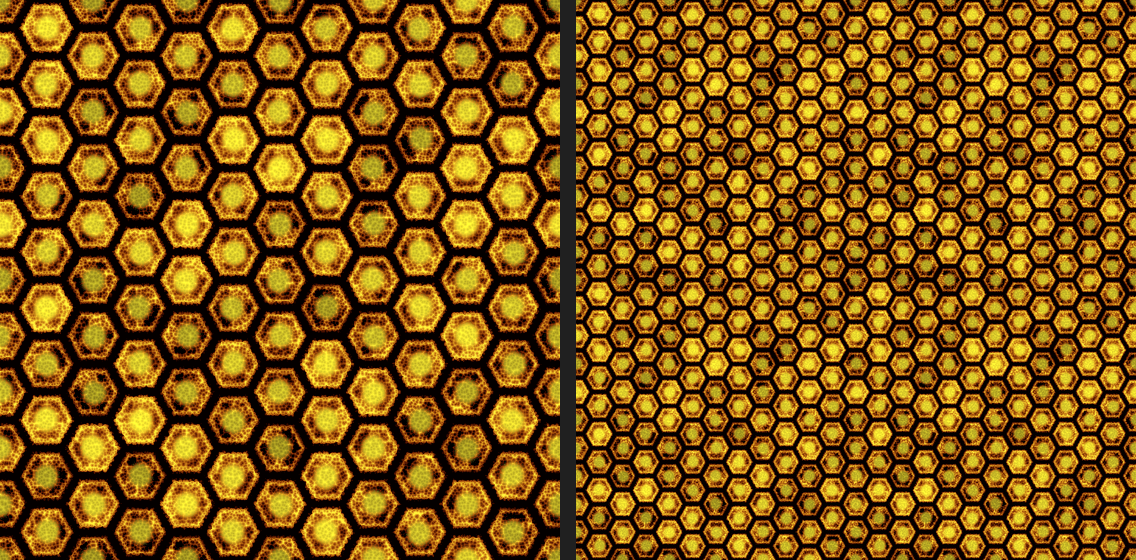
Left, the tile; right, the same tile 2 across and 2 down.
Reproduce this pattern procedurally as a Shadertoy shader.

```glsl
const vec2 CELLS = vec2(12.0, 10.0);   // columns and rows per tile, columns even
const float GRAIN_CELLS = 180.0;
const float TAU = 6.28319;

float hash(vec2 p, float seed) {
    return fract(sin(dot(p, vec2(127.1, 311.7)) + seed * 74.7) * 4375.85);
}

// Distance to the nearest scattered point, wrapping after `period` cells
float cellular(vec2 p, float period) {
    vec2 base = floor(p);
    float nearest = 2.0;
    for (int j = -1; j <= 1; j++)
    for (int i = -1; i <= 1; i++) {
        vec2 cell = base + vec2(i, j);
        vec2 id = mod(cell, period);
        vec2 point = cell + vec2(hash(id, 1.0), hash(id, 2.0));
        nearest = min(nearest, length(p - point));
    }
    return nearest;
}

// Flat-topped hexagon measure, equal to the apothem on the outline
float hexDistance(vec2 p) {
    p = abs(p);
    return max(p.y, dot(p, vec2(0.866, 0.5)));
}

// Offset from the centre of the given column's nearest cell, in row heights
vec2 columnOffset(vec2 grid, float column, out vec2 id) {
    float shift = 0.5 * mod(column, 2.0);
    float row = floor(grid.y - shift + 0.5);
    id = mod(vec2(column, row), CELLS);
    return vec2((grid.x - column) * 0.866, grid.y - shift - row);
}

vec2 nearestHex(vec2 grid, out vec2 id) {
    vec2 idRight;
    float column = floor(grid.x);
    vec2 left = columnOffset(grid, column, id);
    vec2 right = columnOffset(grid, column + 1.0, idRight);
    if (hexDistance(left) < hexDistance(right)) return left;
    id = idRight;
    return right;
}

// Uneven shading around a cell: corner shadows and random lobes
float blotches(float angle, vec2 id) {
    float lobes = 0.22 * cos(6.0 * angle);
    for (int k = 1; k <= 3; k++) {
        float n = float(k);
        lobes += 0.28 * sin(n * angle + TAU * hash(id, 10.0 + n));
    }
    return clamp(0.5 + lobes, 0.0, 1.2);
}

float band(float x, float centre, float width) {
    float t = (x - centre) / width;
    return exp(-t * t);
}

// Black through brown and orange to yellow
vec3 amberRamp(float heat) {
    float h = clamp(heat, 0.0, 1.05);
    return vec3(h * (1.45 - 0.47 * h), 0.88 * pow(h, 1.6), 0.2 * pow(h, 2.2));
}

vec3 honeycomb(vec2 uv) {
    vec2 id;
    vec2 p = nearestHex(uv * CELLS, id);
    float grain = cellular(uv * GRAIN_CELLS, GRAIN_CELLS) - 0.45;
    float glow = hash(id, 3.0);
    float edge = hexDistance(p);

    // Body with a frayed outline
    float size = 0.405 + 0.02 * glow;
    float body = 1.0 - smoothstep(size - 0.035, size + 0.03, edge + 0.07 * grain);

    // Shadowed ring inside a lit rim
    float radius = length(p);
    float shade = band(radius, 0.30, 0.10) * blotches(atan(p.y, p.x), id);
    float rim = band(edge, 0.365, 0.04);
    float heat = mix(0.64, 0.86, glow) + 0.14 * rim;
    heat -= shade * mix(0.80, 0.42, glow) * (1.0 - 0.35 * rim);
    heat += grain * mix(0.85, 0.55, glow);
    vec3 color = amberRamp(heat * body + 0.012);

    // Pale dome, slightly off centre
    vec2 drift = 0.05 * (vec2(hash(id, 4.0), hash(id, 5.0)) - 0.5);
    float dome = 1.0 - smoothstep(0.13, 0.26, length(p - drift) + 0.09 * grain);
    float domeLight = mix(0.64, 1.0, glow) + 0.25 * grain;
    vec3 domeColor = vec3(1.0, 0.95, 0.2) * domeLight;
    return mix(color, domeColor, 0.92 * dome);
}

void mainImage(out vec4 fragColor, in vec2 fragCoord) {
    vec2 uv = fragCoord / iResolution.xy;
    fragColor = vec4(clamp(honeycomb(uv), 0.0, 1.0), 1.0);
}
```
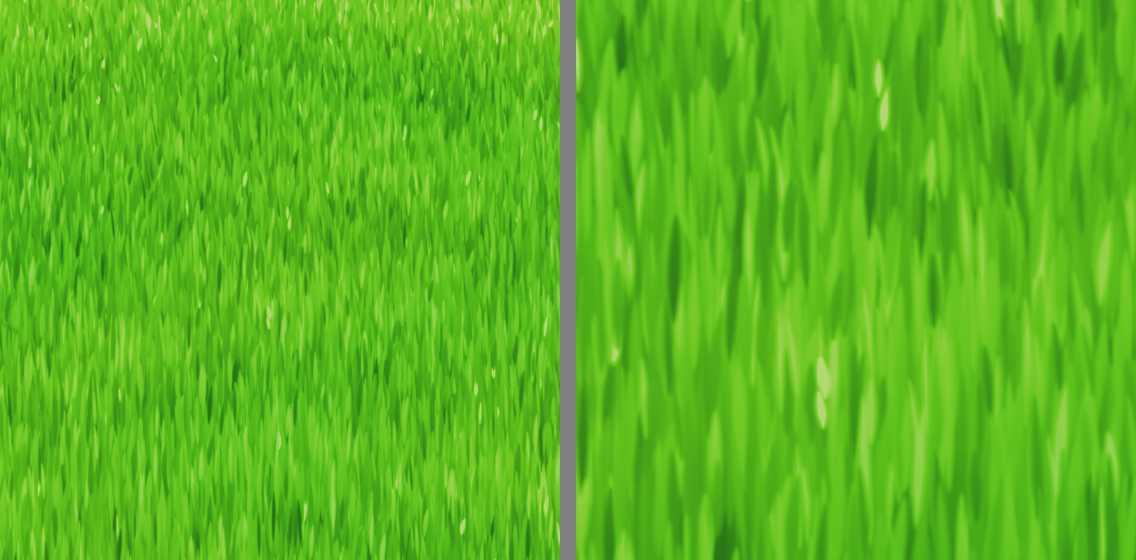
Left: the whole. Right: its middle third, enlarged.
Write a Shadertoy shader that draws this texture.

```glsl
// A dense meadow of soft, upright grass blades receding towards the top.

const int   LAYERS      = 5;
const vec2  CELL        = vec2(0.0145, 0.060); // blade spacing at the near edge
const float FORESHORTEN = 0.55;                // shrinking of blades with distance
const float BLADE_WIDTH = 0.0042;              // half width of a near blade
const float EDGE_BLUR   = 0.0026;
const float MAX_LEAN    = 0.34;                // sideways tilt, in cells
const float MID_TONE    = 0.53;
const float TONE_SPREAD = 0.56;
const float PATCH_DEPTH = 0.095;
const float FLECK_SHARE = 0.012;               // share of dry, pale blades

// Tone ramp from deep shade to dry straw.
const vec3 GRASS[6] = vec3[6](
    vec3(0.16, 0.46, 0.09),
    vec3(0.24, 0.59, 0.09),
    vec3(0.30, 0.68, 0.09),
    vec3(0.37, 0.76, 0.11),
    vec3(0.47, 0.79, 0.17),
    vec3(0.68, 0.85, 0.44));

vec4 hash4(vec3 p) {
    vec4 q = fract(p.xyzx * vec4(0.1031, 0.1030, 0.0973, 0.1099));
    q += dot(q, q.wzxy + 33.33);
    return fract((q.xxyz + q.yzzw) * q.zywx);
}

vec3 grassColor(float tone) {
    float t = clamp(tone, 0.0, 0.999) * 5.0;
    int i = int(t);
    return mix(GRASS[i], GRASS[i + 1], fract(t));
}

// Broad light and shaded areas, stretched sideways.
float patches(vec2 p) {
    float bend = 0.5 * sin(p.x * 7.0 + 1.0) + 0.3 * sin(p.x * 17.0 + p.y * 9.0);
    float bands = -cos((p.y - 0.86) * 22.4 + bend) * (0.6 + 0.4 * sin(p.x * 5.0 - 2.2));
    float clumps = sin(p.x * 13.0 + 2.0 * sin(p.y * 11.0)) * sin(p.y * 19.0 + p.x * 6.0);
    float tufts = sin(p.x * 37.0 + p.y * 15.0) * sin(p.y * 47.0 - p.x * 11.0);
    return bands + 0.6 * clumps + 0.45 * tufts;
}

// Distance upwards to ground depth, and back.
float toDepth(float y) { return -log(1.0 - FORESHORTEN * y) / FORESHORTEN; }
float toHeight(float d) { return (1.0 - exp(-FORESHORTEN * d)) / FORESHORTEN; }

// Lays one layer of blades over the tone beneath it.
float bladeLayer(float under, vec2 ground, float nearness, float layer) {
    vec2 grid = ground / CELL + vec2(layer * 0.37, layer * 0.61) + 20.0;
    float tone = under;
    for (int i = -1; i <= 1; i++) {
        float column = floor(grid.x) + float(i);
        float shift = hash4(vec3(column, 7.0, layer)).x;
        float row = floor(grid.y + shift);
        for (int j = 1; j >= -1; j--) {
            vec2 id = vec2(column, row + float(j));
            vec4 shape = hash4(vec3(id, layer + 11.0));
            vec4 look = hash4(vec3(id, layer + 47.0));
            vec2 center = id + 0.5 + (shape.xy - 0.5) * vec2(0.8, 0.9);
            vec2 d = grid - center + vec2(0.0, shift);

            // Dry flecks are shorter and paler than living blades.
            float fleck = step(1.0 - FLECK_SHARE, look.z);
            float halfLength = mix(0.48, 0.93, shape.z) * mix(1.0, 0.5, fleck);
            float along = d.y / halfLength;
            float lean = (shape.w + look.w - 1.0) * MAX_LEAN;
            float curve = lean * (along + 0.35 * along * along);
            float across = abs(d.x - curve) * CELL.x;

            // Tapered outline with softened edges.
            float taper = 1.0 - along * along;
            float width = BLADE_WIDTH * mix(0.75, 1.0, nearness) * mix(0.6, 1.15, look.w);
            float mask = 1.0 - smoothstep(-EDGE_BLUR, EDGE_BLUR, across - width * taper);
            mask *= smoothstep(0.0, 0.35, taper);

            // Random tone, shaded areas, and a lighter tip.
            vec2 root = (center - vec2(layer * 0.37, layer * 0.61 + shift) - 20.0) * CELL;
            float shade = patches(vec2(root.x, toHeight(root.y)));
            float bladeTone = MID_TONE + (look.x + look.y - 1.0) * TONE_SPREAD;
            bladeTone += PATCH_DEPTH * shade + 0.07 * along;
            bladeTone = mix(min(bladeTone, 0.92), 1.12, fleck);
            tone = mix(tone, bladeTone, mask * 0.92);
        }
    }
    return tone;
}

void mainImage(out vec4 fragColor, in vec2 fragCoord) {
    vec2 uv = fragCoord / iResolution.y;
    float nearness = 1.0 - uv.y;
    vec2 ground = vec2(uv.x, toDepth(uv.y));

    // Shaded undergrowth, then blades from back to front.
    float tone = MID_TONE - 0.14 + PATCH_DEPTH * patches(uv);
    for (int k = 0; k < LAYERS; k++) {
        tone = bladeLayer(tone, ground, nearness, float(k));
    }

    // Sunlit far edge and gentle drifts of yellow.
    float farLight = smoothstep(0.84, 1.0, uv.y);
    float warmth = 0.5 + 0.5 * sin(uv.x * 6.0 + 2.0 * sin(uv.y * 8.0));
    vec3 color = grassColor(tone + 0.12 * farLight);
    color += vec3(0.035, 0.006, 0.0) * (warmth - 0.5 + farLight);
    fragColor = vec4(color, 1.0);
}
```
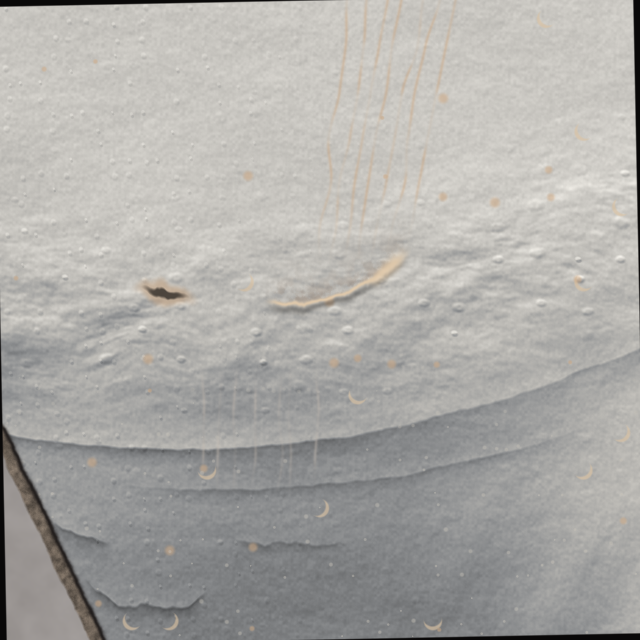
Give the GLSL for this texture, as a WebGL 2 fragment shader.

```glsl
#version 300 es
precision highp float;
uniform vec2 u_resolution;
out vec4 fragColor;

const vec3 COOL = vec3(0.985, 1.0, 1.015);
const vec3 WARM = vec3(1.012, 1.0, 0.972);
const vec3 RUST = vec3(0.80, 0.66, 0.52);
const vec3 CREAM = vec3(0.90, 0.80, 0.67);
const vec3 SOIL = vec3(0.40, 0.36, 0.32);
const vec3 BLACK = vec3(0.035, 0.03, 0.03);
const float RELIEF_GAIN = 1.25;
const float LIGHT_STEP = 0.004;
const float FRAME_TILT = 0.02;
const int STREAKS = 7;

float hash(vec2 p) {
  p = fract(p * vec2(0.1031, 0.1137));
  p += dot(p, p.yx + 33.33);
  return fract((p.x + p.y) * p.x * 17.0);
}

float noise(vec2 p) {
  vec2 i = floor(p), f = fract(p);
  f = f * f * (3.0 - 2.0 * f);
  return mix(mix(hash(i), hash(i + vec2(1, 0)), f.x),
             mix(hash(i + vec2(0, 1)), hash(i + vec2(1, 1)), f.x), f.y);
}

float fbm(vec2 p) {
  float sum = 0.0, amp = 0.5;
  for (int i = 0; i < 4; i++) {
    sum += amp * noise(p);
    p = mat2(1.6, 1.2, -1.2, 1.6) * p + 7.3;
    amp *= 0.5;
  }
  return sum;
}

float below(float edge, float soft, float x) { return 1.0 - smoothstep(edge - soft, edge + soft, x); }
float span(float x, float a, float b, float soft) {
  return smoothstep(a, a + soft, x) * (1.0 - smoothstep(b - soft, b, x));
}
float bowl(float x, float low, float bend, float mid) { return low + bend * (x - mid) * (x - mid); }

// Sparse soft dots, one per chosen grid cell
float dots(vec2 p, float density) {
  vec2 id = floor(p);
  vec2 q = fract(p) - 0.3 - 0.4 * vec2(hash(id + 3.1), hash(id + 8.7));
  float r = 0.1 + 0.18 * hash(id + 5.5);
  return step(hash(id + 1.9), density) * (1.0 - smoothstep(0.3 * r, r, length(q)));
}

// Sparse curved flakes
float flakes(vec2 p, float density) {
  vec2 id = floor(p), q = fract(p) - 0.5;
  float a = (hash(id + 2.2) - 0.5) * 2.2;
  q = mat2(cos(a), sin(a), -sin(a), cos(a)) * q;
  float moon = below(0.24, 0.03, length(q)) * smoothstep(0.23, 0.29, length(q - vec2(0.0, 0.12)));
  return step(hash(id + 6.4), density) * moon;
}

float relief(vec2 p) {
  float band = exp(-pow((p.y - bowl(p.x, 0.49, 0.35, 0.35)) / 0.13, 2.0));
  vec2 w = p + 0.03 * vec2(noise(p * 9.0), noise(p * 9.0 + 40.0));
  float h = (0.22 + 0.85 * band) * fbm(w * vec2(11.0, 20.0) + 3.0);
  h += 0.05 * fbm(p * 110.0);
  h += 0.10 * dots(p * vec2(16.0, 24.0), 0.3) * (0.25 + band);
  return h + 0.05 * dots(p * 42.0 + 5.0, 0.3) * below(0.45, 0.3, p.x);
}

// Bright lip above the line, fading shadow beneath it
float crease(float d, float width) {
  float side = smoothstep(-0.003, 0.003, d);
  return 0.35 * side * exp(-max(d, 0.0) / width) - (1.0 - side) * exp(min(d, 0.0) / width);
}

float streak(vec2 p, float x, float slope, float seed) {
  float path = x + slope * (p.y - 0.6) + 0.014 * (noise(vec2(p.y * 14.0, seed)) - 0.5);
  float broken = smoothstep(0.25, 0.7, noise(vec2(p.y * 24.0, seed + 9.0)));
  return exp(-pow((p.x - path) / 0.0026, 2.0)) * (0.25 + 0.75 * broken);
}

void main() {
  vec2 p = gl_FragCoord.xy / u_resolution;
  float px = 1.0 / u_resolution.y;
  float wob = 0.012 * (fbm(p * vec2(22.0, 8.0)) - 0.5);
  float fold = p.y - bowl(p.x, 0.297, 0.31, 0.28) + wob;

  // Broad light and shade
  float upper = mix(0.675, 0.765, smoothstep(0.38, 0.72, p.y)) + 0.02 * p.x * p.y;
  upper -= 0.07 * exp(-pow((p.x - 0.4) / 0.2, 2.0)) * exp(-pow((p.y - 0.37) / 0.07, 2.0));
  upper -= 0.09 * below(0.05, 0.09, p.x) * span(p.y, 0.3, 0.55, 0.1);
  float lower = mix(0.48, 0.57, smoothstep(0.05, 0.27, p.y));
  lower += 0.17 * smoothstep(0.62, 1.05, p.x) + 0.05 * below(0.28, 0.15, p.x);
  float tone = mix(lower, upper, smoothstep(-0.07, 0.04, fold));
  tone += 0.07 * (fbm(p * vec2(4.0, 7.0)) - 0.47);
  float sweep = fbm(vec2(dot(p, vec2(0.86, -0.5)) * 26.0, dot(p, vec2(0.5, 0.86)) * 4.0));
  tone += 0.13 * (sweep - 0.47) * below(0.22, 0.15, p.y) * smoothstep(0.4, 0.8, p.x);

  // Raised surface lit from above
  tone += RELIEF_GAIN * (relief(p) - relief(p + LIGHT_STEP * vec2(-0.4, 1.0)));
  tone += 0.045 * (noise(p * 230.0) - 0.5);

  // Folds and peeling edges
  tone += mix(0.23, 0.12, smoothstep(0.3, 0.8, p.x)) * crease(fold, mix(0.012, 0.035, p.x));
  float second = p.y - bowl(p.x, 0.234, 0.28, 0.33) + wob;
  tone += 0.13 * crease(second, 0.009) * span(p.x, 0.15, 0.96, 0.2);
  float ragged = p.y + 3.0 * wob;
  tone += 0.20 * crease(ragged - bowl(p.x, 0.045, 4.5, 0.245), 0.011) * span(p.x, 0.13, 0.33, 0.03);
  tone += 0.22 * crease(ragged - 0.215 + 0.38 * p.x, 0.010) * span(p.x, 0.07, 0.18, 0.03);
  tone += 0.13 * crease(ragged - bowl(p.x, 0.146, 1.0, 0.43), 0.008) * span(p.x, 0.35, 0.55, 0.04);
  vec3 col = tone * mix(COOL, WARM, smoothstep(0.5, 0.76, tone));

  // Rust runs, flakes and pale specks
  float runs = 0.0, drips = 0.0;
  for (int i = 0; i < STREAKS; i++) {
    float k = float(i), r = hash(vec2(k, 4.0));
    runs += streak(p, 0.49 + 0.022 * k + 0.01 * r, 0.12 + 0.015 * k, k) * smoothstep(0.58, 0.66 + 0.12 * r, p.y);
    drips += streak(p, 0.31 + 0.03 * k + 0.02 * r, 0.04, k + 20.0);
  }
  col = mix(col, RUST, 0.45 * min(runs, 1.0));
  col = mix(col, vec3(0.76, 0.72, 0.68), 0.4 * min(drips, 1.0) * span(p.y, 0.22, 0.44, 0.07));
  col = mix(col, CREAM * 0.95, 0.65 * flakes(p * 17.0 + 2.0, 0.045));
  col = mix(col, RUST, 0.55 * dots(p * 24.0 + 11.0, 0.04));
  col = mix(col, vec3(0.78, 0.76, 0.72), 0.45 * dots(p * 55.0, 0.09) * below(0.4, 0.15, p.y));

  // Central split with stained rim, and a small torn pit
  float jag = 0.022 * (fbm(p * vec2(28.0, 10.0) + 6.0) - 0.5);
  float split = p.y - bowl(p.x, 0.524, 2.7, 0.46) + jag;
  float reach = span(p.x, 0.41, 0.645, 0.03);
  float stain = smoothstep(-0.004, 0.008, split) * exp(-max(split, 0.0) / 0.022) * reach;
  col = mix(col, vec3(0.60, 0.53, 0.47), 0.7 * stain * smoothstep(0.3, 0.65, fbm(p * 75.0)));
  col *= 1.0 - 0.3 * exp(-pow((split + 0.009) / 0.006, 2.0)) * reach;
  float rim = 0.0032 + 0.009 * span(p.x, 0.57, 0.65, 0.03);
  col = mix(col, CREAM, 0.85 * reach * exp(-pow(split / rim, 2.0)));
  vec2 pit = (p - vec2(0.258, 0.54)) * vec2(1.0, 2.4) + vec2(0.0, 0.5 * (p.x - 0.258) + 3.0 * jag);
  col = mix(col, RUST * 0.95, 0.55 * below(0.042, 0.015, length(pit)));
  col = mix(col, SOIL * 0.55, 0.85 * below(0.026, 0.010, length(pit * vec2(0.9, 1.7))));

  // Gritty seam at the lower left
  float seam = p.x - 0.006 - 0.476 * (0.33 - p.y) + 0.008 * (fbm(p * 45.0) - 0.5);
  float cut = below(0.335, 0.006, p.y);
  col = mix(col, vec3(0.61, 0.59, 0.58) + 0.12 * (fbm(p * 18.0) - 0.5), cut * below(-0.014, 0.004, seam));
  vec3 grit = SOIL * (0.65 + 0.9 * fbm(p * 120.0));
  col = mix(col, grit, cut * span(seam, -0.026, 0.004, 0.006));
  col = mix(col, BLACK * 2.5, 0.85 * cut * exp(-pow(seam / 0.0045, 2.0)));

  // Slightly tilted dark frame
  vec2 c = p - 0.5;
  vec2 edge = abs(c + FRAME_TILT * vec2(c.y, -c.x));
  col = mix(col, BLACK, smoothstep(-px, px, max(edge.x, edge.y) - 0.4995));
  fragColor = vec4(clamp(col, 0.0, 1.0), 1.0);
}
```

- [DIRECTIONS]: Every line in the listing that holds "bowl" belongs in the answer.

- [EXERCISE OUTPUT]:
float bowl(float x, float low, float bend, float mid) { return low + bend * (x - mid) * (x - mid); }
  float band = exp(-pow((p.y - bowl(p.x, 0.49, 0.35, 0.35)) / 0.13, 2.0));
  float fold = p.y - bowl(p.x, 0.297, 0.31, 0.28) + wob;
  float second = p.y - bowl(p.x, 0.234, 0.28, 0.33) + wob;
  tone += 0.20 * crease(ragged - bowl(p.x, 0.045, 4.5, 0.245), 0.011) * span(p.x, 0.13, 0.33, 0.03);
  tone += 0.13 * crease(ragged - bowl(p.x, 0.146, 1.0, 0.43), 0.008) * span(p.x, 0.35, 0.55, 0.04);
  float split = p.y - bowl(p.x, 0.524, 2.7, 0.46) + jag;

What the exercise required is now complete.